▶ TASK PROMPT: Take each line from the entries that holds "document" and copy it out.

▶ AVAILABLE DATA:

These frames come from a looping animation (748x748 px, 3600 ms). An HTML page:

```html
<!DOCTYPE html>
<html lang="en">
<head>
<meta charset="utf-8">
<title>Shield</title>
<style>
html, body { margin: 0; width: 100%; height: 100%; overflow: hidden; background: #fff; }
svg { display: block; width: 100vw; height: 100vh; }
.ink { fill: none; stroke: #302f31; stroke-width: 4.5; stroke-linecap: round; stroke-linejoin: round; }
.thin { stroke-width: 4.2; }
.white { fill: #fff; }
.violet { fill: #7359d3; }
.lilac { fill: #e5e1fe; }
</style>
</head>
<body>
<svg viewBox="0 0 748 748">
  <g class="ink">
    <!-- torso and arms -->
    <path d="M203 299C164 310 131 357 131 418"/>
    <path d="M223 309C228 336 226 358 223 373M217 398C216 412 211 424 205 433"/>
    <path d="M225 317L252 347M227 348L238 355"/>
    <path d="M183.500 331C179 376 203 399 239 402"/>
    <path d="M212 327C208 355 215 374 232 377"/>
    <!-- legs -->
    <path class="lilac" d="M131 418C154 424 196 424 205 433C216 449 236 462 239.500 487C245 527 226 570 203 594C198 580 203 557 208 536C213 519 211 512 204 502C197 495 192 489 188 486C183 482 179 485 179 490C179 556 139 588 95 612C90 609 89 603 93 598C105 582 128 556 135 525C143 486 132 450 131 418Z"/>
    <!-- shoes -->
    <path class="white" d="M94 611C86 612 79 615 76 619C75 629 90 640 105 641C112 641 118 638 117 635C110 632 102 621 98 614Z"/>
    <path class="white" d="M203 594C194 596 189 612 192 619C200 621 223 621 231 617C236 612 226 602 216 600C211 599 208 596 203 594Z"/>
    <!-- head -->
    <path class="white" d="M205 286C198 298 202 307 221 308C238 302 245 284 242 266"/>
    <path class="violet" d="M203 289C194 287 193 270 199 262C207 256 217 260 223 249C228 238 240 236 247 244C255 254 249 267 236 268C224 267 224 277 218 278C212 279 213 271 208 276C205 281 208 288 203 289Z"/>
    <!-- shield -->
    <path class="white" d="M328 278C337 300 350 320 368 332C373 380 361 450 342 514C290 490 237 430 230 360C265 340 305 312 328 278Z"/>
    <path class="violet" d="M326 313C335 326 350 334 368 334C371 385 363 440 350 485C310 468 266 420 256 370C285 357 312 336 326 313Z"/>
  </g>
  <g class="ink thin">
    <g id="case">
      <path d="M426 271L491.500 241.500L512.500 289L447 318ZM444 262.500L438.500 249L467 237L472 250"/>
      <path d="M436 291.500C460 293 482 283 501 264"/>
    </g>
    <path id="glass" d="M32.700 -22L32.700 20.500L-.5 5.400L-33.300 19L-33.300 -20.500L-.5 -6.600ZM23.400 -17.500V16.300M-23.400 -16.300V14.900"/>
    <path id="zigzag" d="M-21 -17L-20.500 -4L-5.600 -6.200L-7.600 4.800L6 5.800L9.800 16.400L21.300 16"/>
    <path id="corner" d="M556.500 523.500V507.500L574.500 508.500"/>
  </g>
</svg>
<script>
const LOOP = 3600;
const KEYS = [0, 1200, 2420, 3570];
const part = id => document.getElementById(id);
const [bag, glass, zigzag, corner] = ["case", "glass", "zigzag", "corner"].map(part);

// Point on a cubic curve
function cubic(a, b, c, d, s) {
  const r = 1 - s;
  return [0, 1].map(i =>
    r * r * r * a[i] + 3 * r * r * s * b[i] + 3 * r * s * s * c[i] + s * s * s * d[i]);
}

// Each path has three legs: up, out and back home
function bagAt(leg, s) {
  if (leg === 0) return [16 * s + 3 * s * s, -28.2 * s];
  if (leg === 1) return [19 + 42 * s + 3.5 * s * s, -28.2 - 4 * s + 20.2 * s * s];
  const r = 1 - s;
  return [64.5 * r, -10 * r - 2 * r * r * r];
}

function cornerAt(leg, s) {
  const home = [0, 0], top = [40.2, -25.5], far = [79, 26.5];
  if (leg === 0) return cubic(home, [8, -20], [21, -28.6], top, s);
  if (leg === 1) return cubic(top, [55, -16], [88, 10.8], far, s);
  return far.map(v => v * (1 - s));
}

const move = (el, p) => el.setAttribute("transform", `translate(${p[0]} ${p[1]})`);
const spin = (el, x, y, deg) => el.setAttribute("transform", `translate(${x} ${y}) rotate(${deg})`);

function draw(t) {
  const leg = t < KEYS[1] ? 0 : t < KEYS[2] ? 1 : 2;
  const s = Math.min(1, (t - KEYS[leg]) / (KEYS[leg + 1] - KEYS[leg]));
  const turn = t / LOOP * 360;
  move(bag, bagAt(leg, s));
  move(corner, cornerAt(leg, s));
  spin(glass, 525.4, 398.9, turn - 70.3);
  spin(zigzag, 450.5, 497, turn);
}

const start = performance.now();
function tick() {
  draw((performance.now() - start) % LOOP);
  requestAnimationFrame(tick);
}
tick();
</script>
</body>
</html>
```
---
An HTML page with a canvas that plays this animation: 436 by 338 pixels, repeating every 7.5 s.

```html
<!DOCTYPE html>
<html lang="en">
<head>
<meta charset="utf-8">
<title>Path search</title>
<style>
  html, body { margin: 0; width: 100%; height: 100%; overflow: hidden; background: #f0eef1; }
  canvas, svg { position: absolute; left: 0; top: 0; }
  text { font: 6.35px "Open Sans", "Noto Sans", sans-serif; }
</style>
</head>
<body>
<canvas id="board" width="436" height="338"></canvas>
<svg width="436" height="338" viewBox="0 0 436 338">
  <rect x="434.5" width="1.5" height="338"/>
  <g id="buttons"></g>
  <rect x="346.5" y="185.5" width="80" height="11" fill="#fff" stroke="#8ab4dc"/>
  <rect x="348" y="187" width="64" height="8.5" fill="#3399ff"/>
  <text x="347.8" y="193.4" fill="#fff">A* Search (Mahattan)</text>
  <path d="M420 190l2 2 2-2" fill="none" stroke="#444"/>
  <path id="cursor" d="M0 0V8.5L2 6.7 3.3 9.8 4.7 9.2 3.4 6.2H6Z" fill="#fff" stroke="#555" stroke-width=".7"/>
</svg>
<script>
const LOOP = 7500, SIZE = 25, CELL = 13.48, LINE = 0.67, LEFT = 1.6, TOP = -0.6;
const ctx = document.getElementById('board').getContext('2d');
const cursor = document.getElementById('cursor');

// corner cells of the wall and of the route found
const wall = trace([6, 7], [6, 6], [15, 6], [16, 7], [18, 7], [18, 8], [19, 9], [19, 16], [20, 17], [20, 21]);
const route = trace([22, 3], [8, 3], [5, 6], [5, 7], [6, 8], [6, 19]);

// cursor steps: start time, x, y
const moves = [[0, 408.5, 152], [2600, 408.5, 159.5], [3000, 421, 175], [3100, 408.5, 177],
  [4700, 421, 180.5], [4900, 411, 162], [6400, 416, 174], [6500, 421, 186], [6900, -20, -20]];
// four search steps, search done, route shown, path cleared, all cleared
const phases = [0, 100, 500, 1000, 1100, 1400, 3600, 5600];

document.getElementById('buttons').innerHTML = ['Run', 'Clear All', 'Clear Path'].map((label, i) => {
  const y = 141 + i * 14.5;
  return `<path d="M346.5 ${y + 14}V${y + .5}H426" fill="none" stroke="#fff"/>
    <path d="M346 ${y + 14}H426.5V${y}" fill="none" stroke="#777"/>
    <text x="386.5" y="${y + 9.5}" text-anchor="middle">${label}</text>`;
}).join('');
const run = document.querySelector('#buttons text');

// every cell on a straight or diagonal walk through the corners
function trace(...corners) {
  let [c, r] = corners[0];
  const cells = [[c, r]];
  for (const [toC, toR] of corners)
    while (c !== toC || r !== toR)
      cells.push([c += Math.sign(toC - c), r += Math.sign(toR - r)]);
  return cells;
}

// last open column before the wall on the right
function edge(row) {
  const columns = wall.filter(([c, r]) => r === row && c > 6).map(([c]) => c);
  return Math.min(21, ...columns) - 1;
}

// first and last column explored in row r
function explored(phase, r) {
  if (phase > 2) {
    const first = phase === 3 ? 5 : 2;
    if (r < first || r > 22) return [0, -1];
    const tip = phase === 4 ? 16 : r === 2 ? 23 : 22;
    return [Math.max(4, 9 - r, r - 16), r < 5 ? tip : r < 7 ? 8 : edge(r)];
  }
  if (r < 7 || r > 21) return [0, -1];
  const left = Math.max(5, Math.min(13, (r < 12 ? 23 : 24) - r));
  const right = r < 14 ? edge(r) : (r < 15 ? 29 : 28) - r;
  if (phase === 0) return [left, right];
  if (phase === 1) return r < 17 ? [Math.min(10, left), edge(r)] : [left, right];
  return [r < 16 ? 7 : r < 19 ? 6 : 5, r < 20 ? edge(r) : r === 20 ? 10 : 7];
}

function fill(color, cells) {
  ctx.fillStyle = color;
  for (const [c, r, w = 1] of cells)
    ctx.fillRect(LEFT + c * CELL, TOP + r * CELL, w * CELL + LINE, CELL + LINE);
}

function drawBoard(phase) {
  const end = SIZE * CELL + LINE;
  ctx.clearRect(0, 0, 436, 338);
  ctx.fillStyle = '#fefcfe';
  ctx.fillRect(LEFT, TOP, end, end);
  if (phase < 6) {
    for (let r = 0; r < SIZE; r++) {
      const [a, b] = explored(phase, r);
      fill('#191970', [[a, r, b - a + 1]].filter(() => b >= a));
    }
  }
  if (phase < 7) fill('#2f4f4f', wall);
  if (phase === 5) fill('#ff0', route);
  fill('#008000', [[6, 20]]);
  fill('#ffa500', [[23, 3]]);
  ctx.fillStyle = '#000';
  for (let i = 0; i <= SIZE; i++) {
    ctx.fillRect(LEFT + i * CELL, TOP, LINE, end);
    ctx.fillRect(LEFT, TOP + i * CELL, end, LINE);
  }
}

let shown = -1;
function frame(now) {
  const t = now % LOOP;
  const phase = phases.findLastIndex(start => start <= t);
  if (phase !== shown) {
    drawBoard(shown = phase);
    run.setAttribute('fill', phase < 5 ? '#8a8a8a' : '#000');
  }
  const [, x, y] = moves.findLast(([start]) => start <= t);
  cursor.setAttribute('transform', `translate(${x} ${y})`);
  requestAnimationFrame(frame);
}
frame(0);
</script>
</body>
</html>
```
...
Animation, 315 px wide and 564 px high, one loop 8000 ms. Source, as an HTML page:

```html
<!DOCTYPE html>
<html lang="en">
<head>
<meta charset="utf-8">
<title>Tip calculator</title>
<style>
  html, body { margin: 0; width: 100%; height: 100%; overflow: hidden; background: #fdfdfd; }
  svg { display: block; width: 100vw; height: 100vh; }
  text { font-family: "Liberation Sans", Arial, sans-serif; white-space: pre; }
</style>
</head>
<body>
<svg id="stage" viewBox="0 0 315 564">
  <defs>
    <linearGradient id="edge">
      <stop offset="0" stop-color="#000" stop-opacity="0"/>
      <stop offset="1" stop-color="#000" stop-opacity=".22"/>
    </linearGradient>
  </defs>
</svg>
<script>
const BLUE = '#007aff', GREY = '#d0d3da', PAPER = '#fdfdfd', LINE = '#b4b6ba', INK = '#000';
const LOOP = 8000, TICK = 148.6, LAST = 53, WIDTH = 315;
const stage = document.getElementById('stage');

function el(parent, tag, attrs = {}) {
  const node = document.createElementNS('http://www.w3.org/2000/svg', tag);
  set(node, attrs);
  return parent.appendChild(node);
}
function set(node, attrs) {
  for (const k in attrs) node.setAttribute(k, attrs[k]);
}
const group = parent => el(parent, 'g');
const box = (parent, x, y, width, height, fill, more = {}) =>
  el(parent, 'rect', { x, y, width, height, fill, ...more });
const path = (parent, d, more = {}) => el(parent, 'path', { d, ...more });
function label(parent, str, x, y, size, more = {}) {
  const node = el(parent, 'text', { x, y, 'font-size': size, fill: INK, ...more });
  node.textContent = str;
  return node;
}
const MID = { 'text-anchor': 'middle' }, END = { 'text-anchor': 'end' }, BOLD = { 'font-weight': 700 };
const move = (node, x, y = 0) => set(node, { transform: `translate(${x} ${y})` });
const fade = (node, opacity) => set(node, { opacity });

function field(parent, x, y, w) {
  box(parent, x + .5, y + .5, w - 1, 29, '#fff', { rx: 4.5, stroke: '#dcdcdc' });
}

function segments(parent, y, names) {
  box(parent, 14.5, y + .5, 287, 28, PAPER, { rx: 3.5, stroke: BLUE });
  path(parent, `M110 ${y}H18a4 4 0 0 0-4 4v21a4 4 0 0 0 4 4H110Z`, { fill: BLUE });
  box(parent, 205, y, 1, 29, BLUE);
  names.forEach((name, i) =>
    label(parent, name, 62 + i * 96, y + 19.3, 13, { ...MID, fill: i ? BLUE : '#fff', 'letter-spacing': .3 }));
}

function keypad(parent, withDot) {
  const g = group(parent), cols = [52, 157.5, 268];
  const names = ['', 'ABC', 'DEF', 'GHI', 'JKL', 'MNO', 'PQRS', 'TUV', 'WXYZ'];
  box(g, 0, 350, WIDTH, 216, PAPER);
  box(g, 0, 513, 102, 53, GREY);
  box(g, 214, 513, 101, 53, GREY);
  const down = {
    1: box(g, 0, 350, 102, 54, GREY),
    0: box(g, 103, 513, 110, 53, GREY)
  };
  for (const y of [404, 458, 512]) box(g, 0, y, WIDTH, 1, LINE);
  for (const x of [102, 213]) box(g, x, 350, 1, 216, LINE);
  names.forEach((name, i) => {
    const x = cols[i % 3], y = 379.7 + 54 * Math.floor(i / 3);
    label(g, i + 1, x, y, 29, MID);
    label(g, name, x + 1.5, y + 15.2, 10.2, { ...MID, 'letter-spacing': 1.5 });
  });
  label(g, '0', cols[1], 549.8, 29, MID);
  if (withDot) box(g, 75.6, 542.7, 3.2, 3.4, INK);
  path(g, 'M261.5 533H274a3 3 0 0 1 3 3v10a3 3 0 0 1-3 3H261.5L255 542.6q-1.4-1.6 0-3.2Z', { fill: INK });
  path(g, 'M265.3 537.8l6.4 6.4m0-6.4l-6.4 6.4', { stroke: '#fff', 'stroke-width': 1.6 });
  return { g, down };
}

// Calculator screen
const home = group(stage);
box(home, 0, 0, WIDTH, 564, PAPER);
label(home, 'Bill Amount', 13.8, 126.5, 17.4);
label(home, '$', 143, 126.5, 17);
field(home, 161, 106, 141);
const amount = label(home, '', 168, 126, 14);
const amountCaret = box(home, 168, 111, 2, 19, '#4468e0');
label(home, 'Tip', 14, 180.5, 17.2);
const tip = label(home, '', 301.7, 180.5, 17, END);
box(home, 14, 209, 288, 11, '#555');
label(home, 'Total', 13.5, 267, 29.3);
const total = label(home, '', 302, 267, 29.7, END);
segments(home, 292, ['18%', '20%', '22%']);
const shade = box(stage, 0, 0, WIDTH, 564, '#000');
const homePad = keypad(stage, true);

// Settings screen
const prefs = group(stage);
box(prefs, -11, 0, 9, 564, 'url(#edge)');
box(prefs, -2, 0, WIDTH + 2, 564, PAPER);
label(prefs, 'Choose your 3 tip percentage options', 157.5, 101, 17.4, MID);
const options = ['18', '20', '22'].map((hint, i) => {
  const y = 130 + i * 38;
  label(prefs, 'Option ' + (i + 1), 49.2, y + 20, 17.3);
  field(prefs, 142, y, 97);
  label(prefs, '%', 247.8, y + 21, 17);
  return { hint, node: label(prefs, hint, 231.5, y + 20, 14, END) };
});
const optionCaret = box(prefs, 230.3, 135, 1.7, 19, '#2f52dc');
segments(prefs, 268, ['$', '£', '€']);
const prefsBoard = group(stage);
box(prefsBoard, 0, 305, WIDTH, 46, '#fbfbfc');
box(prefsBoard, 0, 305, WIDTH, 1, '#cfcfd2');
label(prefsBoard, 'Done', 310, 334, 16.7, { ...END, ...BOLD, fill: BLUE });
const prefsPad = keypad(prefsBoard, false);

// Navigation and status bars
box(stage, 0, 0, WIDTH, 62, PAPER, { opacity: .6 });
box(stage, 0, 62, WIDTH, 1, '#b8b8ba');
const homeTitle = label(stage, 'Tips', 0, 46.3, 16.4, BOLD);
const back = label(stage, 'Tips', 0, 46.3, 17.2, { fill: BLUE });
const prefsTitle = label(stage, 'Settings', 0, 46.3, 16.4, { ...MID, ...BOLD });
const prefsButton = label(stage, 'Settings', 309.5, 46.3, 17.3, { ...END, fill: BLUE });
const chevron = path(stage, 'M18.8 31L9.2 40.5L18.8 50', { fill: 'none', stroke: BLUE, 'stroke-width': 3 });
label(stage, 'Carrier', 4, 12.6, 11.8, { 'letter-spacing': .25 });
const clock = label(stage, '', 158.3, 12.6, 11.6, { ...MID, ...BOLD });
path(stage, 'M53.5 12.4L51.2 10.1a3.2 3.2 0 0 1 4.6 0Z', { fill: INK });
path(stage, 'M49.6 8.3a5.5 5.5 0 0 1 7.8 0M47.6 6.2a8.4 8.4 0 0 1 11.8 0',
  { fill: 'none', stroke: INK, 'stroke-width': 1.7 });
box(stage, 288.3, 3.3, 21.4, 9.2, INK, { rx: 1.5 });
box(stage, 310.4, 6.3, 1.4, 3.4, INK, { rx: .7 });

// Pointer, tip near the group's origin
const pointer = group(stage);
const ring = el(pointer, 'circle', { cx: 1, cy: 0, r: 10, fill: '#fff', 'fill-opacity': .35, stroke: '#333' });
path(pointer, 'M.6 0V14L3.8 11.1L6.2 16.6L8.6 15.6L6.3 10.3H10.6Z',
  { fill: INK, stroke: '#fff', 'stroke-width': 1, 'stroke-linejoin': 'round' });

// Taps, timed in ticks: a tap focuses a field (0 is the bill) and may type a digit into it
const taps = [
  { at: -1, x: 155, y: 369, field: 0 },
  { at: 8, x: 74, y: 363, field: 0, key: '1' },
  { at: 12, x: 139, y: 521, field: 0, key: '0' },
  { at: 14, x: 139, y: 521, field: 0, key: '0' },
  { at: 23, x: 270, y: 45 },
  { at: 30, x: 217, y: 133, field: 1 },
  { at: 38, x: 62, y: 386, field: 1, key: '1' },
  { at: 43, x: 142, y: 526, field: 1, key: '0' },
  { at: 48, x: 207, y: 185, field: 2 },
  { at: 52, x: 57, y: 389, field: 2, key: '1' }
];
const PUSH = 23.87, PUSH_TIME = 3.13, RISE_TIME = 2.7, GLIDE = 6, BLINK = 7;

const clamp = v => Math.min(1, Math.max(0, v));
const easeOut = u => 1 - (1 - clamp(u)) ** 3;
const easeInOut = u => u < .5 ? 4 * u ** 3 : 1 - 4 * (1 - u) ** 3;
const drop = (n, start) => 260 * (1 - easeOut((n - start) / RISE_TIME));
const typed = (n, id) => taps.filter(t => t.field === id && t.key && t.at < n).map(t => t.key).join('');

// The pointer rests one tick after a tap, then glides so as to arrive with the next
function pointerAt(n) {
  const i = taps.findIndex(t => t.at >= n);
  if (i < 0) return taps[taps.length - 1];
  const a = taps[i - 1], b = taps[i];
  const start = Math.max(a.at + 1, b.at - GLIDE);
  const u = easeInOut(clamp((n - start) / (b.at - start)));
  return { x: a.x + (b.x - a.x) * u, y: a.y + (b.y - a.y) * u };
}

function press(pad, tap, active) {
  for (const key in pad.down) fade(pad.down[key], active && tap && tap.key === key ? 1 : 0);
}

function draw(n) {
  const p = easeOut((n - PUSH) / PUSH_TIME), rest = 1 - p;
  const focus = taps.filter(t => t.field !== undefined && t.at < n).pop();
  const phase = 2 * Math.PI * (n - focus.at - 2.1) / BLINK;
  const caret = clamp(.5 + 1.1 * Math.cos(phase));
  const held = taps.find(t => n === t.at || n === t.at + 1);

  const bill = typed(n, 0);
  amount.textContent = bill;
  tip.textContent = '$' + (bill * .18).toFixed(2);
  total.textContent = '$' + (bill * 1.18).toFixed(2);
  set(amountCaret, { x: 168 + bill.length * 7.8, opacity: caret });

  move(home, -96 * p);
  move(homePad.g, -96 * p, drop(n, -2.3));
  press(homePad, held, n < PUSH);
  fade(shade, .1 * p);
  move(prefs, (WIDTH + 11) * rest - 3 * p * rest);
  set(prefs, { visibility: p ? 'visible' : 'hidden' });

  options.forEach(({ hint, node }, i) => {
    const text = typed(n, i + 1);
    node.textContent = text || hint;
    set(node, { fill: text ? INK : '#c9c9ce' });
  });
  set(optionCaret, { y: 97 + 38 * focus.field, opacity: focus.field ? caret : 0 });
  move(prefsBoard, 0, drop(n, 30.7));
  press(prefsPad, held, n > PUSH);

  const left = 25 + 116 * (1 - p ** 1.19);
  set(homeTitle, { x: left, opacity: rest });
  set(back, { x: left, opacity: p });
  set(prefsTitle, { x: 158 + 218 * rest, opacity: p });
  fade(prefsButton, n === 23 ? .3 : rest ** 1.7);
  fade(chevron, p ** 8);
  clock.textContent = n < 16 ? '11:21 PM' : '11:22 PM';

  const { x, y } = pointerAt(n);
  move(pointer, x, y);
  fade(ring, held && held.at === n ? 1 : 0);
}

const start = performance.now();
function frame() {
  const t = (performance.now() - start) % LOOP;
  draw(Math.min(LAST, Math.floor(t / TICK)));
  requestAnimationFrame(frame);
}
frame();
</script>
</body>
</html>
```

▶ RESPONSE AREA:
const part = id => document.getElementById(id);
const ctx = document.getElementById('board').getContext('2d');
const cursor = document.getElementById('cursor');
document.getElementById('buttons').innerHTML = ['Run', 'Clear All', 'Clear Path'].map((label, i) => {
const run = document.querySelector('#buttons text');
const stage = document.getElementById('stage');
  const node = document.createElementNS('http://www.w3.org/2000/svg', tag);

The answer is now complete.